Since Quagliata is proudest of his homemade pastas, I ordered the ravioli magro, a delightful dish of light as air pasta pillows filled with ricotta, spinach and asiago cheese and napped with a sage butter sauce. I wavered, however, when I saw the angle hair pasta with rock shrimp fennel cream and a tomato sauce. I love fennel, especially in spring, and I don’t see it on menus very often. I’m thinking that fennel might be a great subject for a future story for the Wednesday Food section.
My friend ordered the tagliatell al pesto — flat noodles napped with fresh basil, sundried tomatoes, toasted pine nuts and Romano cheese. They were among another dozen pasta dishes all priced at around $12. One taste and we quickly understood why Carl is so proud of this part of the menu.
I’ve known for years that Carl’s personal preference as a cook runs to roasted and braised dishes, so the rotisserie items that conclude the menu are sure to garner their own following. They range from a roasted fresh fish of the day to roasted and sliced beef and roasted chicken. My eye latched onto the horseradish crusted tilapia with roasted potatoes, white bean caponata and a citrus buerre blanc. Maybe next time — and there certainly will be a next time. Tuscany is sure to become a great lunch or dinner standout among the mostly chain restaurants around Beachwood Place and neighboring Legacy Village.
Tuscany is open from 11:30 to 3:30 for lunch and from 3:30 to 9 p.m. for dinner.

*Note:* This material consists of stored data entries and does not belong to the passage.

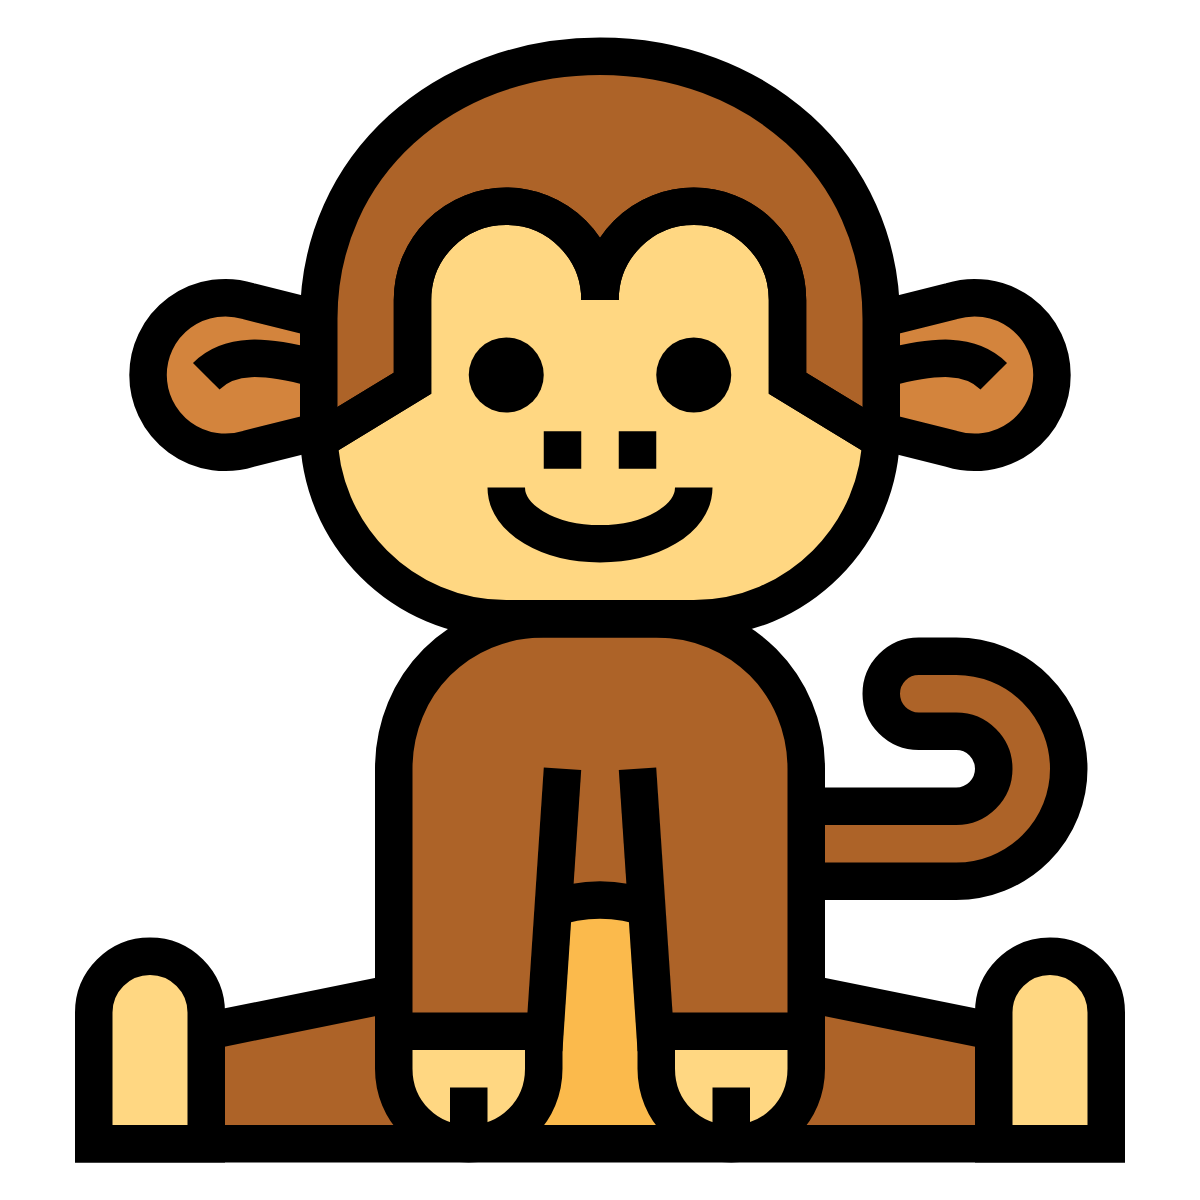
<!DOCTYPE html>
<html lang="en">
<head>
<meta charset="utf-8">
<title>Sitting monkey icon</title>
<style>
  :root {
    --paper: #ffffff;
    --ink: #000000;
    --fur: #ad6328;
    --ear: #d3843d;
    --skin: #ffd782;
    --belly: #fbba4c;
  }
  html, body { margin: 0; padding: 0; background: var(--paper); }
  body { width: 1200px; height: 1200px; overflow: hidden; }
  .icon { display: block; width: 1200px; height: 1200px; }
  .shape, .line { stroke: var(--ink); stroke-width: 16; stroke-miterlimit: 10; }
  .line { fill: none; }
  .fur { fill: var(--fur); }
  .ear { fill: var(--ear); }
  .skin { fill: var(--skin); }
  .belly { fill: var(--belly); }
  .ink { fill: var(--ink); }
</style>
</head>
<body>
<svg class="icon" viewBox="0 0 512 512" role="img" aria-label="Smiling brown monkey sitting with its legs spread">
  <defs>
    <clipPath id="head-clip">
      <path d="M136 136C136 70 190 24 256 24S376 70 376 136V184C376 228 340 264 296 264H216C172 264 136 228 136 184Z"/>
    </clipPath>
    <g id="ear">
      <path class="shape ear" d="M140 137L106 128.500A33 33 0 1 0 106 191.500L140 183Z"/>
      <path class="line" d="M88 160.500C98 150.500 113 151.500 134 157"/>
    </g>
    <g id="leg">
      <path class="fur" d="M88 440L172 423V488H88Z"/>
      <path class="line" d="M88 440L172 423"/>
      <path class="shape skin" d="M40 488V432A24 24 0 0 1 88 432V488Z"/>
    </g>
    <g id="hand">
      <path class="shape skin" d="M168 440H232V456C232 474 218 488 200 488S168 474 168 456Z"/>
      <path class="line" d="M200 464V490"/>
    </g>
    <path id="arm-line" class="line" d="M240 328L232 448"/>
  </defs>

  <g id="tail">
    <path class="shape fur" d="M340 344H408A16 16 0 0 0 408 312H392A16 16 0 0 1 392 280H408A48 48 0 0 1 408 376H340Z"/>
  </g>

  <g id="legs">
    <use href="#leg"/>
    <use href="#leg" transform="matrix(-1 0 0 1 512 0)"/>
  </g>

  <g id="body">
    <path class="fur" d="M168 456V328C168 292 196 264 232 264H280C316 264 344 292 344 328V456Z"/>
    <path class="belly" d="M220 488L234 388Q256 380 278 388L292 488Z"/>
    <path class="line" d="M234 388Q256 380 278 388"/>
    <path class="line" d="M168 456V328C168 292 196 264 232 264H280C316 264 344 292 344 328V456"/>
  </g>

  <g id="arms">
    <use href="#hand"/>
    <use href="#hand" transform="matrix(-1 0 0 1 512 0)"/>
    <use href="#arm-line"/>
    <use href="#arm-line" transform="matrix(-1 0 0 1 512 0)"/>
  </g>
  <path id="ground" class="line" d="M32 488H480"/>

  <g id="ears">
    <use href="#ear"/>
    <use href="#ear" transform="matrix(-1 0 0 1 512 0)"/>
  </g>

  <g id="head">
    <g clip-path="url(#head-clip)">
      <rect class="fur" x="128" y="16" width="256" height="256"/>
      <path class="shape skin" d="M130 191.500L176 163.500V128A40 40 0 0 1 256 128A40 40 0 0 1 336 128V163.500L382 191.500V290H130Z" stroke="none"/>
      <path class="line" d="M256 128A40 40 0 0 0 176 128V163.500L130 191.500"/>
      <path class="line" d="M256 128A40 40 0 0 1 336 128V163.500L382 191.500"/>
    </g>
    <path class="line" d="M136 136C136 70 190 24 256 24S376 70 376 136V184C376 228 340 264 296 264H216C172 264 136 228 136 184Z"/>
  </g>

  <g id="face">
    <circle class="ink" cx="216" cy="160" r="16"/>
    <circle class="ink" cx="296" cy="160" r="16"/>
    <rect class="ink" x="232" y="184" width="16" height="16"/>
    <rect class="ink" x="264" y="184" width="16" height="16"/>
    <path class="line" d="M216 208C216 221.500 234 232 256 232S296 221.500 296 208"/>
  </g>
</svg>
</body>
</html>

To find it, exit I-271 at Brainard, hang a right on Cedar and turn left off Cedar Road into the first driveway for Beachwood Place. Stay left and you’ll turn into the gated community that is The Hamptons. Tuscany is straight ahead in the single story building at 27040 Cedar Road.